EXERCISE INPUT:
----------

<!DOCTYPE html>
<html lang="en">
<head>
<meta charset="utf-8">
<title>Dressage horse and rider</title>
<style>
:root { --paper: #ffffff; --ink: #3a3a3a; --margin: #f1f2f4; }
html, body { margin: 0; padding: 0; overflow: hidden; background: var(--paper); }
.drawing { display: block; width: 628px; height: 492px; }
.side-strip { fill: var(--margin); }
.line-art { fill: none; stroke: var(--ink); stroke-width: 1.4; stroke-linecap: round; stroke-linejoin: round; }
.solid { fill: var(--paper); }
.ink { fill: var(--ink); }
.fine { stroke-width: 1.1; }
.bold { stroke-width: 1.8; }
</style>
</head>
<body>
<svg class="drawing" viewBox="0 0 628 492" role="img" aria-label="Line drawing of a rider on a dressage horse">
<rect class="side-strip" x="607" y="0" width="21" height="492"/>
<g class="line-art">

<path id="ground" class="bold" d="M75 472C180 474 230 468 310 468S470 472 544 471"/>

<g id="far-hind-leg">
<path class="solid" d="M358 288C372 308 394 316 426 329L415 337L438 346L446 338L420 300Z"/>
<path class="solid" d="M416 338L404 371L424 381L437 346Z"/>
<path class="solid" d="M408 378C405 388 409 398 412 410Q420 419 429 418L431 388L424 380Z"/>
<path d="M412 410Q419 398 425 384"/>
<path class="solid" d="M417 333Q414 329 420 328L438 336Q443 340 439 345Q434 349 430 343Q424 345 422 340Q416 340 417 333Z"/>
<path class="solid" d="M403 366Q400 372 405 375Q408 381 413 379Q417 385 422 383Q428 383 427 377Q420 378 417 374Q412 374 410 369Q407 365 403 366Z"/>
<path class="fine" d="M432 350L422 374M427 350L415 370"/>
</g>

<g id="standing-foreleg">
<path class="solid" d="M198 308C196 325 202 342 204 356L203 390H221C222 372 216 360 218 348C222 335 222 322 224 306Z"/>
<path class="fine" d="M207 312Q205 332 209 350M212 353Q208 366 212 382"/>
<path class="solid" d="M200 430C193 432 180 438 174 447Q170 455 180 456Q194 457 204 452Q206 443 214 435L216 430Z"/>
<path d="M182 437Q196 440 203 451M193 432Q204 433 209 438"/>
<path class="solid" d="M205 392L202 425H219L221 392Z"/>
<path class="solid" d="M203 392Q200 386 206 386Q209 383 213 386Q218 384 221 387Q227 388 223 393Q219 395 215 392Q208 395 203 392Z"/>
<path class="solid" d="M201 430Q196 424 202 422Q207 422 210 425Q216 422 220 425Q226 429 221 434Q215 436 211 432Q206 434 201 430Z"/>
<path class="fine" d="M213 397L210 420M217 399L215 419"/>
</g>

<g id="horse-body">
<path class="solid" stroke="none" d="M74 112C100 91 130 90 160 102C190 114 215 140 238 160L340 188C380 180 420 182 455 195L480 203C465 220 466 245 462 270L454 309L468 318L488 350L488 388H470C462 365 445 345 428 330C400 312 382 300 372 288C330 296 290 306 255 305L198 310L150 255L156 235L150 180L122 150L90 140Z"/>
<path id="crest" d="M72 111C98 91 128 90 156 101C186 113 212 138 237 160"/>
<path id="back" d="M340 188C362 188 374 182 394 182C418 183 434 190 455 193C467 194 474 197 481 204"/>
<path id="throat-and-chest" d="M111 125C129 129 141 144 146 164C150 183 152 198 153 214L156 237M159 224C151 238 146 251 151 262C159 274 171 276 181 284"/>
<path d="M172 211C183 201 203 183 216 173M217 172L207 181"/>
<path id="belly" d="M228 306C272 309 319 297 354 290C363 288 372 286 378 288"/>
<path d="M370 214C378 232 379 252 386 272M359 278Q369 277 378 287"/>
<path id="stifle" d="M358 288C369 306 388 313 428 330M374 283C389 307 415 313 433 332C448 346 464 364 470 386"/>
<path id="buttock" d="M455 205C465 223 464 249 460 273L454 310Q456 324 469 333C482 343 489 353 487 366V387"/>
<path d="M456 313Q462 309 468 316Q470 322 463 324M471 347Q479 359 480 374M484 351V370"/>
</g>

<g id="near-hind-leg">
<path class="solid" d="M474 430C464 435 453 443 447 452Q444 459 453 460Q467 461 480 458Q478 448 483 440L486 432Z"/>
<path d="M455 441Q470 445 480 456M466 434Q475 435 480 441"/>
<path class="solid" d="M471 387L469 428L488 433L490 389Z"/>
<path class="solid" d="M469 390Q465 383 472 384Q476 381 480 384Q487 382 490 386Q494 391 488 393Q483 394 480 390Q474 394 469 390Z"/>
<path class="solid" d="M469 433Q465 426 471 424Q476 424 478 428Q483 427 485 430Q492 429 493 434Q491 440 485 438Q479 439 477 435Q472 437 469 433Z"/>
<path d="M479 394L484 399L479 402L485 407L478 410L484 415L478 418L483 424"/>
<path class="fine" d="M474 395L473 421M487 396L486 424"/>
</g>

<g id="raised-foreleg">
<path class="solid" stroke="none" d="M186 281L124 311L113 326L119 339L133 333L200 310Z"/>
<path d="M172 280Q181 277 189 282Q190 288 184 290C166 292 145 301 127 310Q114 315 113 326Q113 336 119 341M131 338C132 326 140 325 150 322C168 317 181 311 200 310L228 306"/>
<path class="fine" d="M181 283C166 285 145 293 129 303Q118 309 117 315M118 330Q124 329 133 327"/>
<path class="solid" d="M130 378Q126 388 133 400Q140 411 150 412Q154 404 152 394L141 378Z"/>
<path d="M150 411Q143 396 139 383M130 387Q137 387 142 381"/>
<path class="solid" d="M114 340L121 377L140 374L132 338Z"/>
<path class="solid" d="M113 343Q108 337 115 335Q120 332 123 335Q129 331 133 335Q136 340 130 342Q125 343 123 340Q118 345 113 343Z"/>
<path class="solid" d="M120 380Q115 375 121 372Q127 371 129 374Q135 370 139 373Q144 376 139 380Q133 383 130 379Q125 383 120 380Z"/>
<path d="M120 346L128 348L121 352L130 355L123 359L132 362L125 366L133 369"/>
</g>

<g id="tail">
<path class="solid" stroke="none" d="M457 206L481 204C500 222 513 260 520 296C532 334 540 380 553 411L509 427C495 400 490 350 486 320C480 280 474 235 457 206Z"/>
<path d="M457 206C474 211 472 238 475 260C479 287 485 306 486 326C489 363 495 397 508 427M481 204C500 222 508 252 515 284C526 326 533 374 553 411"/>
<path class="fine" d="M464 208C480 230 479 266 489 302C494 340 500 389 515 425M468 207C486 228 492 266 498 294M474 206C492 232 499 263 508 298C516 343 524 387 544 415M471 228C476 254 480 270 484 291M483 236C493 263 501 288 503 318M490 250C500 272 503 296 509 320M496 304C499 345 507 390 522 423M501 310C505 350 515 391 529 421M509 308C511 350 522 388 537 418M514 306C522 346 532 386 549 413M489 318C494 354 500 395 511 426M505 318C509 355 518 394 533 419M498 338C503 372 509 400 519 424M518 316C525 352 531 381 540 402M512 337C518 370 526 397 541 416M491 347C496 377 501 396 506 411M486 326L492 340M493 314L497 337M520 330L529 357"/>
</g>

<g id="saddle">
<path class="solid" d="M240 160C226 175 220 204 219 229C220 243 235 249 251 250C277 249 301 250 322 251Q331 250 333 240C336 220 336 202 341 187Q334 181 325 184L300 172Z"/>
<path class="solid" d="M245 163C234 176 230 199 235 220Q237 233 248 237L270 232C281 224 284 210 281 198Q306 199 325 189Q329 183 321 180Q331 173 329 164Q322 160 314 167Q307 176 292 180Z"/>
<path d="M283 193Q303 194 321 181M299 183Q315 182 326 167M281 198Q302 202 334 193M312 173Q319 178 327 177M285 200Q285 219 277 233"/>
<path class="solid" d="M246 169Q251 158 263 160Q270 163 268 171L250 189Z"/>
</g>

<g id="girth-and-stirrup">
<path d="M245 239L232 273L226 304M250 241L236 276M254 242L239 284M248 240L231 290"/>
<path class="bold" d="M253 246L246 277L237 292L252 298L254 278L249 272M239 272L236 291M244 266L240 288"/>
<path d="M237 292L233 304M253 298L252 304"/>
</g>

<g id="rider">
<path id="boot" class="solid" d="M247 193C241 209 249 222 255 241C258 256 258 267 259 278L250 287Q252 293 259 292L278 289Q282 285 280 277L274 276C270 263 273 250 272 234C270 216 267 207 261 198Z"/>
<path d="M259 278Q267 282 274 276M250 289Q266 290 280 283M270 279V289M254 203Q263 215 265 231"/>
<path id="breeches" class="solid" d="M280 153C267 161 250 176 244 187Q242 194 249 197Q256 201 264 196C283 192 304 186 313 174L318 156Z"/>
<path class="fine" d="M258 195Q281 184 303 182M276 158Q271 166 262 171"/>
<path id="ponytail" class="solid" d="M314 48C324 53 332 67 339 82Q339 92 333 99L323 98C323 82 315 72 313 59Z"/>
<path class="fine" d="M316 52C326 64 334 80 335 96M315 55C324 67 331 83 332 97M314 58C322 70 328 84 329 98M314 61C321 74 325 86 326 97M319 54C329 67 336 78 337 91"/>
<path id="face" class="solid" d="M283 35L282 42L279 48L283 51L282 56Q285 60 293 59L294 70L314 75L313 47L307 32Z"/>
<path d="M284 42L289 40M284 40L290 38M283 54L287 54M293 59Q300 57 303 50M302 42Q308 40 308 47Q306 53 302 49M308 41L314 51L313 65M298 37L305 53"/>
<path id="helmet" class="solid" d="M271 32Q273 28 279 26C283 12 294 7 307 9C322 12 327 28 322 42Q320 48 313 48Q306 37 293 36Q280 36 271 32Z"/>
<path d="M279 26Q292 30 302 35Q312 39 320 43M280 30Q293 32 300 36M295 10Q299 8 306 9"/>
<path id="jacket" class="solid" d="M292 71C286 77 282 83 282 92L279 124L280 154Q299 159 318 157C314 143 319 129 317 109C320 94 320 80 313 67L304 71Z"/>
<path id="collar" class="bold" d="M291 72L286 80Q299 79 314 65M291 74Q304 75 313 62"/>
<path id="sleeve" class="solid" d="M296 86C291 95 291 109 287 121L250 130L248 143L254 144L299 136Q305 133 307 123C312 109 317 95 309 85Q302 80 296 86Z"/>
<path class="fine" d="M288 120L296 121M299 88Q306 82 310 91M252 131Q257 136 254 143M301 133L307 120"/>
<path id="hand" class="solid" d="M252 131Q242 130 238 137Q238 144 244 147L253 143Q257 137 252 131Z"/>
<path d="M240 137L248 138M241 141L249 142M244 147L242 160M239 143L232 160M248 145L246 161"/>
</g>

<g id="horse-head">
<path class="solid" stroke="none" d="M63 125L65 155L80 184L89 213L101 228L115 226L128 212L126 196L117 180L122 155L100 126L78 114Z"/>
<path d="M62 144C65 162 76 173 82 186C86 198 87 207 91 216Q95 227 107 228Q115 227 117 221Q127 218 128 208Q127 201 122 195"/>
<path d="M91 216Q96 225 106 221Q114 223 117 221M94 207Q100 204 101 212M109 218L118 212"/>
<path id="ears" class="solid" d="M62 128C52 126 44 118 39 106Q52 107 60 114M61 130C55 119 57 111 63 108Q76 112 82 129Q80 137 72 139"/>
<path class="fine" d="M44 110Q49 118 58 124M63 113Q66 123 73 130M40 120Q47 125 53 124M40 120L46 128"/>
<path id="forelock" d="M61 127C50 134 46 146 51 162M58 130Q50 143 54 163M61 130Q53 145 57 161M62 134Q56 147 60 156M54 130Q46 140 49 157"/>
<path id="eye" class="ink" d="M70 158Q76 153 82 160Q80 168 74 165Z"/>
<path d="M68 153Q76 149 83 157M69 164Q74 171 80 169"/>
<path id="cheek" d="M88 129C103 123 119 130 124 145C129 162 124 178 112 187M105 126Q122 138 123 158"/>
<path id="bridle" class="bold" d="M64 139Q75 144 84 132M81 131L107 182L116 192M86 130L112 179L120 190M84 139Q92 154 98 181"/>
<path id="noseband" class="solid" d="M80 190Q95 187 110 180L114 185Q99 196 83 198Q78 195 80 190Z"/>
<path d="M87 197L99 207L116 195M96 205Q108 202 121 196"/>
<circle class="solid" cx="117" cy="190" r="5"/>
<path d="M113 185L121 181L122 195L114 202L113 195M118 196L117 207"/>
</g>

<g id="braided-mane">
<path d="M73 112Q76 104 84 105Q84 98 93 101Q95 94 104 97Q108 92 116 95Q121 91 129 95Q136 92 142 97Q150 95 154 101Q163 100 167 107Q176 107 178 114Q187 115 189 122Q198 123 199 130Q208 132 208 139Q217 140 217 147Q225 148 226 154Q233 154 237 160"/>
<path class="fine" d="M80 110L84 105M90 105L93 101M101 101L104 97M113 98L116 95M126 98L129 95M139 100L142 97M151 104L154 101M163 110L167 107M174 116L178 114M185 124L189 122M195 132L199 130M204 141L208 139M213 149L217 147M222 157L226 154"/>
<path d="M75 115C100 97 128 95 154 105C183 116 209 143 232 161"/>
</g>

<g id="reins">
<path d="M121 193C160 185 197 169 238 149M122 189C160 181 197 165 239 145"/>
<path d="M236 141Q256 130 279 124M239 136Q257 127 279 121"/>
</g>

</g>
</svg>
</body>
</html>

----------

REQUIRED WORK: Each line from the beginning of the listing up to the line where "366Q400 372 405" appears needs to be given again exactly; please add nothing else.

ANSWER:
<!DOCTYPE html>
<html lang="en">
<head>
<meta charset="utf-8">
<title>Dressage horse and rider</title>
<style>
:root { --paper: #ffffff; --ink: #3a3a3a; --margin: #f1f2f4; }
html, body { margin: 0; padding: 0; overflow: hidden; background: var(--paper); }
.drawing { display: block; width: 628px; height: 492px; }
.side-strip { fill: var(--margin); }
.line-art { fill: none; stroke: var(--ink); stroke-width: 1.4; stroke-linecap: round; stroke-linejoin: round; }
.solid { fill: var(--paper); }
.ink { fill: var(--ink); }
.fine { stroke-width: 1.1; }
.bold { stroke-width: 1.8; }
</style>
</head>
<body>
<svg class="drawing" viewBox="0 0 628 492" role="img" aria-label="Line drawing of a rider on a dressage horse">
<rect class="side-strip" x="607" y="0" width="21" height="492"/>
<g class="line-art">

<path id="ground" class="bold" d="M75 472C180 474 230 468 310 468S470 472 544 471"/>

<g id="far-hind-leg">
<path class="solid" d="M358 288C372 308 394 316 426 329L415 337L438 346L446 338L420 300Z"/>
<path class="solid" d="M416 338L404 371L424 381L437 346Z"/>
<path class="solid" d="M408 378C405 388 409 398 412 410Q420 419 429 418L431 388L424 380Z"/>
<path d="M412 410Q419 398 425 384"/>
<path class="solid" d="M417 333Q414 329 420 328L438 336Q443 340 439 345Q434 349 430 343Q424 345 422 340Q416 340 417 333Z"/>
<path class="solid" d="M403 366Q400 372 405 375Q408 381 413 379Q417 385 422 383Q428 383 427 377Q420 378 417 374Q412 374 410 369Q407 365 403 366Z"/>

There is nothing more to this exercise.